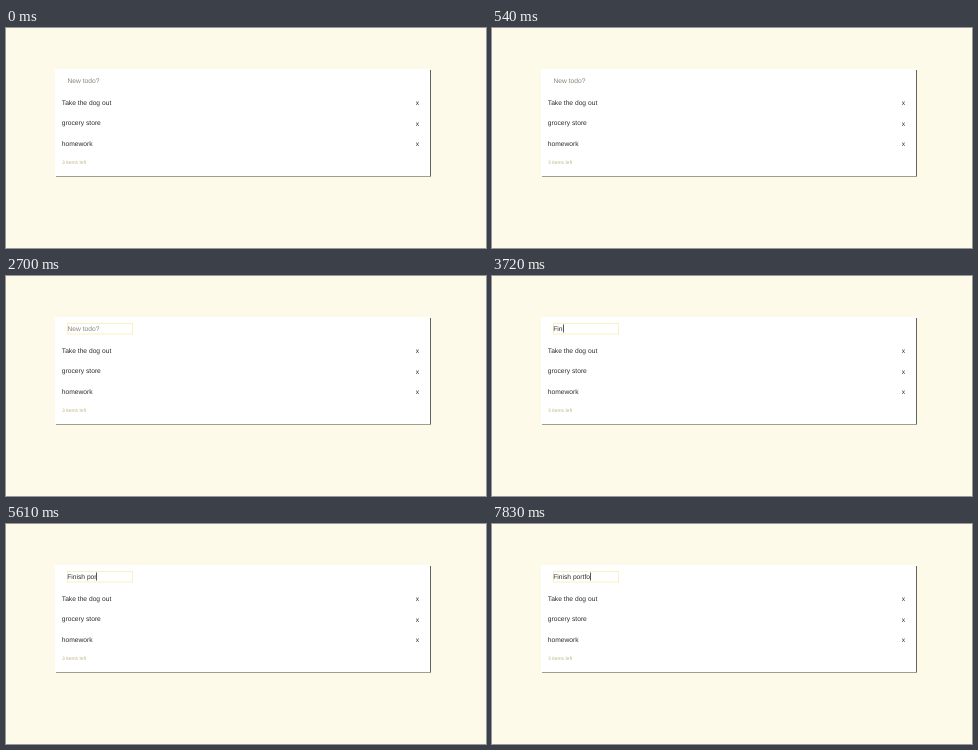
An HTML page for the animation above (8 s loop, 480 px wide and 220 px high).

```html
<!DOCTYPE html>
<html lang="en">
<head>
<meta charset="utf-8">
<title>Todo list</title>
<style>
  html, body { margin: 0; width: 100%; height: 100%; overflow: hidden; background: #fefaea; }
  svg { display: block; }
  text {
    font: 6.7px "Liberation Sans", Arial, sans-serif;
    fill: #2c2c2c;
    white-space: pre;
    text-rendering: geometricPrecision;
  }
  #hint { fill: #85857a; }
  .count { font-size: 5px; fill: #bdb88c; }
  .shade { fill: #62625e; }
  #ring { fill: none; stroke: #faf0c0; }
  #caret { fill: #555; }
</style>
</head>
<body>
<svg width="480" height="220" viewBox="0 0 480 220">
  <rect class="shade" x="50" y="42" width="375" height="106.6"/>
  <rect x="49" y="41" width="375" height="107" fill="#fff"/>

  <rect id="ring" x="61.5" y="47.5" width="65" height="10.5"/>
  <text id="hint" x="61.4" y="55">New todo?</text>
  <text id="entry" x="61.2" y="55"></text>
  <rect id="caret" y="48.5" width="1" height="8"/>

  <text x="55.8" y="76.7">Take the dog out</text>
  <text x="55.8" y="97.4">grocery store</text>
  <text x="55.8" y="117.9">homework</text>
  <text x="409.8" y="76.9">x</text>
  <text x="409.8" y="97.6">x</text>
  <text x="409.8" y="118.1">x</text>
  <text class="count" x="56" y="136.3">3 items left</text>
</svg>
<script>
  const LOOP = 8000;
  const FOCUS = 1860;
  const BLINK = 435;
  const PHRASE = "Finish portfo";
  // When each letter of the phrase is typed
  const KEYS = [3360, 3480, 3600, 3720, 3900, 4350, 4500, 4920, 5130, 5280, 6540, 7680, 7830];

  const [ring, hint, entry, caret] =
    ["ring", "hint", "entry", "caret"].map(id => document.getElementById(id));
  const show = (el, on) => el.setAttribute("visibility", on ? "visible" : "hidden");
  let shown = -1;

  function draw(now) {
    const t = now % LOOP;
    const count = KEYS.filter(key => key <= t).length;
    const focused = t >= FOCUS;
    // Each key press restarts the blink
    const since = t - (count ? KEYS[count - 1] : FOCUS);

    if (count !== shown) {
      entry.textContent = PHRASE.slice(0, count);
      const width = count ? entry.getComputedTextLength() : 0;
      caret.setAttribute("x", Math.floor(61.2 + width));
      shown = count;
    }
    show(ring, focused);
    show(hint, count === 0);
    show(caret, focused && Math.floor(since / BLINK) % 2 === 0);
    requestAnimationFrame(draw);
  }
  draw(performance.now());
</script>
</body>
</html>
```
* * * * * * *
[TASK INSTRUCTIONS]:
When you set down the material above, keep every word exact and include no pictures.

[ANSWER TO THIS EXERCISE]:
An HTML page for the animation above (8 s loop, 480 px wide and 220 px high).

```html
<!DOCTYPE html>
<html lang="en">
<head>
<meta charset="utf-8">
<title>Todo list</title>
<style>
  html, body { margin: 0; width: 100%; height: 100%; overflow: hidden; background: #fefaea; }
  svg { display: block; }
  text {
    font: 6.7px "Liberation Sans", Arial, sans-serif;
    fill: #2c2c2c;
    white-space: pre;
    text-rendering: geometricPrecision;
  }
  #hint { fill: #85857a; }
  .count { font-size: 5px; fill: #bdb88c; }
  .shade { fill: #62625e; }
  #ring { fill: none; stroke: #faf0c0; }
  #caret { fill: #555; }
</style>
</head>
<body>
<svg width="480" height="220" viewBox="0 0 480 220">
  <rect class="shade" x="50" y="42" width="375" height="106.6"/>
  <rect x="49" y="41" width="375" height="107" fill="#fff"/>

  <rect id="ring" x="61.5" y="47.5" width="65" height="10.5"/>
  <text id="hint" x="61.4" y="55">New todo?</text>
  <text id="entry" x="61.2" y="55"></text>
  <rect id="caret" y="48.5" width="1" height="8"/>

  <text x="55.8" y="76.7">Take the dog out</text>
  <text x="55.8" y="97.4">grocery store</text>
  <text x="55.8" y="117.9">homework</text>
  <text x="409.8" y="76.9">x</text>
  <text x="409.8" y="97.6">x</text>
  <text x="409.8" y="118.1">x</text>
  <text class="count" x="56" y="136.3">3 items left</text>
</svg>
<script>
  const LOOP = 8000;
  const FOCUS = 1860;
  const BLINK = 435;
  const PHRASE = "Finish portfo";
  // When each letter of the phrase is typed
  const KEYS = [3360, 3480, 3600, 3720, 3900, 4350, 4500, 4920, 5130, 5280, 6540, 7680, 7830];

  const [ring, hint, entry, caret] =
    ["ring", "hint", "entry", "caret"].map(id => document.getElementById(id));
  const show = (el, on) => el.setAttribute("visibility", on ? "visible" : "hidden");
  let shown = -1;

  function draw(now) {
    const t = now % LOOP;
    const count = KEYS.filter(key => key <= t).length;
    const focused = t >= FOCUS;
    // Each key press restarts the blink
    const since = t - (count ? KEYS[count - 1] : FOCUS);

    if (count !== shown) {
      entry.textContent = PHRASE.slice(0, count);
      const width = count ? entry.getComputedTextLength() : 0;
      caret.setAttribute("x", Math.floor(61.2 + width));
      shown = count;
    }
    show(ring, focused);
    show(hint, count === 0);
    show(caret, focused && Math.floor(since / BLINK) % 2 === 0);
    requestAnimationFrame(draw);
  }
  draw(performance.now());
</script>
</body>
</html>
```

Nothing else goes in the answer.